* [Your assignment] Each line below that holds the word "bolt" counts once; state the total number of such lines and nothing else.

* [Task material]
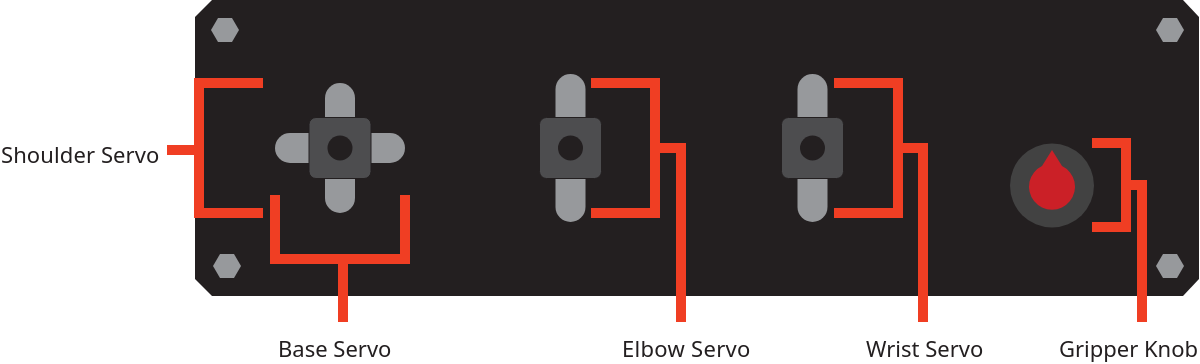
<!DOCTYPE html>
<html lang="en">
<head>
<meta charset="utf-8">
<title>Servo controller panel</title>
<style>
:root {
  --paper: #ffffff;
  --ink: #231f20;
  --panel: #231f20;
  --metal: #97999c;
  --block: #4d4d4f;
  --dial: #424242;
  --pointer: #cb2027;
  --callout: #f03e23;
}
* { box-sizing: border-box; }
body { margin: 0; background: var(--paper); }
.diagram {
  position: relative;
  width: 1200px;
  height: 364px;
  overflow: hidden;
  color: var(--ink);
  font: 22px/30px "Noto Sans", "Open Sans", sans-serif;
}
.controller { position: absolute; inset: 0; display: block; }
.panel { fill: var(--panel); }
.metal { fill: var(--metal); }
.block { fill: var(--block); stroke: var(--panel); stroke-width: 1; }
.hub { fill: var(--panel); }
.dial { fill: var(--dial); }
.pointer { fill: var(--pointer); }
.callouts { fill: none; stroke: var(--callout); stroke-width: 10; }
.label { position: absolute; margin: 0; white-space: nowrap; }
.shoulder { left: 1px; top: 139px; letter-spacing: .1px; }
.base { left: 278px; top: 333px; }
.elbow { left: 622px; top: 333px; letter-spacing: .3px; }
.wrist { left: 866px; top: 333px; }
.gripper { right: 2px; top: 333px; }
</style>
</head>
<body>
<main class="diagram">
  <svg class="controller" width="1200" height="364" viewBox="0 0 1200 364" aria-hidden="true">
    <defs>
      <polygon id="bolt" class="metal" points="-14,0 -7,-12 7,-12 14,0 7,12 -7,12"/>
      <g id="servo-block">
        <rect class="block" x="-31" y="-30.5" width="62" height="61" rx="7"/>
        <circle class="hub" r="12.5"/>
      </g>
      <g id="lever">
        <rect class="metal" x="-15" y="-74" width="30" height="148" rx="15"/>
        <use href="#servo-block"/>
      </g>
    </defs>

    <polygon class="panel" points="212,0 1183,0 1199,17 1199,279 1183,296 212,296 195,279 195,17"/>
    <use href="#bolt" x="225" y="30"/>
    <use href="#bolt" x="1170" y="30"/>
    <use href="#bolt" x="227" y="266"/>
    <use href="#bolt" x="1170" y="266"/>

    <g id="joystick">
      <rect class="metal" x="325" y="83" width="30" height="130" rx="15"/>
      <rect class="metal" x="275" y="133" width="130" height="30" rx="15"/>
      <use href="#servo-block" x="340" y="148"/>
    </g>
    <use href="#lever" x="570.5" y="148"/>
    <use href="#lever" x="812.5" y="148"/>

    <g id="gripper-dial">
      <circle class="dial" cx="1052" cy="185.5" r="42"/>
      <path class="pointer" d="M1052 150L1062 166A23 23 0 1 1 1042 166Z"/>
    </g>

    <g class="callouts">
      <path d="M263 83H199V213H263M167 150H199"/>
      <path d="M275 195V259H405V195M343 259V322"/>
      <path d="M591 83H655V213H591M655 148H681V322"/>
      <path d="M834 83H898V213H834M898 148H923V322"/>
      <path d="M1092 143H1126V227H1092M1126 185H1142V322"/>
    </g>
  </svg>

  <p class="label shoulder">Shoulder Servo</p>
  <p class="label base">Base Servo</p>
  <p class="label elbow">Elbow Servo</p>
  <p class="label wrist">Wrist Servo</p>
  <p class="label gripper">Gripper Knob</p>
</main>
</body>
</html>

* [Reply] 5